Theodosia Browning runs a successful tea shop in the historic district of Charleston, SC. Her co-workers and friends include a stuffy tea expert and a talented chef who is using her cooking skills to put herself through business school. The book opens with them catering a candlelight concert fundraiser organized by another historic district business owner, Delaine Dish (one of my favorite character names ever). Just as the concert is over and the door opened to the room with refreshments, a grisly murder is discovered.
Theodosia, of course becomes involved in investigating the murder. She sees it as helping her friends and perhaps even helping Detective Tidwell of the Charleston Police. Pretty soon the plot twists are coming as fast as the tea references and by the end there are multiple mysteries resolved, but also several loose ends and wild coincidences left hanging.
I have read all of the previous books in this series in order (of course!), but I was rather disappointed in this one. I felt that the plot was thin and complicated with a resolution that came out of left field and was not well set up at all. Why Detective Tidwell doesn’t haul Theodosia in for interfering with the investigation is beyond me. The tea information even seemed somewhat awkward in this one. Rather than descriptions that made me want to try a new tea it was repetitive mentions of tea names with one or 2 word descriptions. There were simply too many tea names and not enough about them to make the mentions useful.

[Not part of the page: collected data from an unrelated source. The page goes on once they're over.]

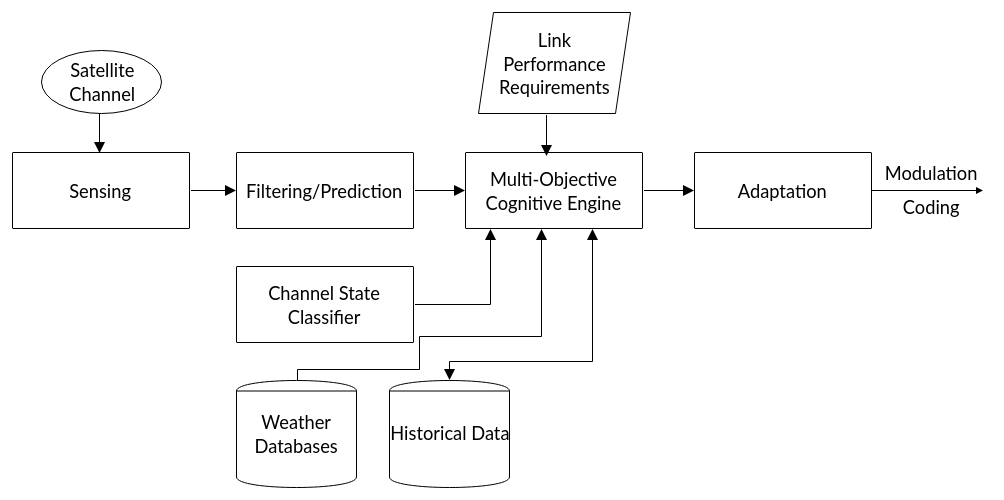
<!DOCTYPE html>
<html lang="en">
<head>
<meta charset="utf-8">
<title>Cognitive engine block diagram</title>
<style>
  :root { --ink: #000; --paper: #fff; }
  * { box-sizing: border-box; }
  html, body { margin: 0; }
  body { width: 1004px; height: 500px; overflow: hidden; background: var(--paper); }
  .diagram {
    position: relative; width: 1004px; height: 500px; overflow: hidden;
    color: var(--ink); font: 19px/23.5px Lato, "Open Sans", sans-serif;
  }
  .shapes { position: absolute; inset: 0; display: block; }
  .outline { fill: var(--paper); stroke: var(--ink); stroke-width: 1; }
  .connector { fill: none; stroke: var(--ink); stroke-width: 1; }
  .head { fill: var(--ink); }
  .node {
    position: absolute; display: flex; align-items: center; justify-content: center;
    text-align: center; white-space: nowrap;
  }
  .label { flex: none; transform: scaleX(.963); }
  .process { width: 178px; height: 77px; border: 1px solid var(--ink); border-radius: 1px; }
  .process .label { transform: translate(-1px, -.5px) scaleX(.963); }
  .store { width: 121px; height: 86px; top: 390px; }
  .channel { left: 42px; top: 49px; width: 120px; height: 64px; }
  .requirements { left: 478px; top: 12px; width: 152px; height: 102px; }
  .sensing { left: 12px; top: 152px; }
  .filtering { left: 236px; top: 152px; }
  .engine { left: 465px; top: 152px; }
  .adaptation { left: 694px; top: 152px; }
  .classifier { left: 236px; top: 266px; }
  .weather { left: 236px; }
  .history { left: 389px; }
  .output { left: 872px; top: 156px; width: 118px; height: 68px; line-height: 34px; }
</style>
</head>
<body>
<main class="diagram">
  <svg class="shapes" width="1004" height="500" viewBox="0 0 1004 500" aria-hidden="true">
    <defs>
      <path id="head-right" class="head" d="M0 0L-11 -5.5V5.5Z"/>
      <path id="head-down" class="head" d="M0 0L-5.5 -11H5.5Z"/>
      <path id="head-up" class="head" d="M0 0L-5.5 11H5.5Z"/>
      <g id="cylinder" class="outline">
        <path d="M0 11C0 -3 120 -3 120 11V97C120 111 0 111 0 97Z"/>
        <path d="M0 11H120"/>
      </g>
    </defs>

    <g class="outline">
      <ellipse cx="101.5" cy="82" rx="60" ry="31.5"/>
      <polygon points="493.5,12.5 630.5,12.5 615.5,113.5 478.5,113.5"/>
    </g>
    <use href="#cylinder" x="236.5" y="380"/>
    <use href="#cylinder" x="389.5" y="380"/>

    <g class="connector">
      <path d="M99.5 114V143"/>
      <path d="M546.5 115V146"/>
      <path d="M191 190.5H226"/>
      <path d="M415 190.5H455"/>
      <path d="M644 190.5H684"/>
      <path d="M872 190.5H977"/>
      <path d="M415 304.5H490.5V239"/>
      <path d="M297.5 380V369.5H419.5V336.5H541.5V239"/>
      <path d="M449.5 371V361.5H592.5V239"/>
    </g>

    <use href="#head-down" x="99.5" y="153"/>
    <use href="#head-down" x="546.5" y="156"/>
    <use href="#head-right" x="236" y="190.5"/>
    <use href="#head-right" x="465" y="190.5"/>
    <use href="#head-right" x="694" y="190.5"/>
    <use href="#head-up" x="490.5" y="229"/>
    <use href="#head-up" x="541.5" y="229"/>
    <use href="#head-up" x="592.5" y="229"/>
    <use href="#head-down" x="449.5" y="380"/>
    <path class="head" d="M983 190.5L976 187V194Z"/>
  </svg>

  <div class="node channel"><span class="label">Satellite<br>Channel</span></div>
  <div class="node requirements"><span class="label">Link<br>Performance<br>Requirements</span></div>
  <div class="node process sensing"><span class="label">Sensing</span></div>
  <div class="node process filtering"><span class="label">Filtering/Prediction</span></div>
  <div class="node process engine"><span class="label">Multi-Objective<br>Cognitive Engine</span></div>
  <div class="node process adaptation"><span class="label">Adaptation</span></div>
  <div class="node output"><span class="label">Modulation<br>Coding</span></div>
  <div class="node process classifier"><span class="label">Channel State<br>Classifier</span></div>
  <div class="node store weather"><span class="label">Weather<br>Databases</span></div>
  <div class="node store history"><span class="label">Historical Data</span></div>
</main>
</body>
</html>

At this point I’m likely to drop this series from my active list. Has anyone read the later books and can tell me whether this one was an anomaly or the beginning of a downward spiral?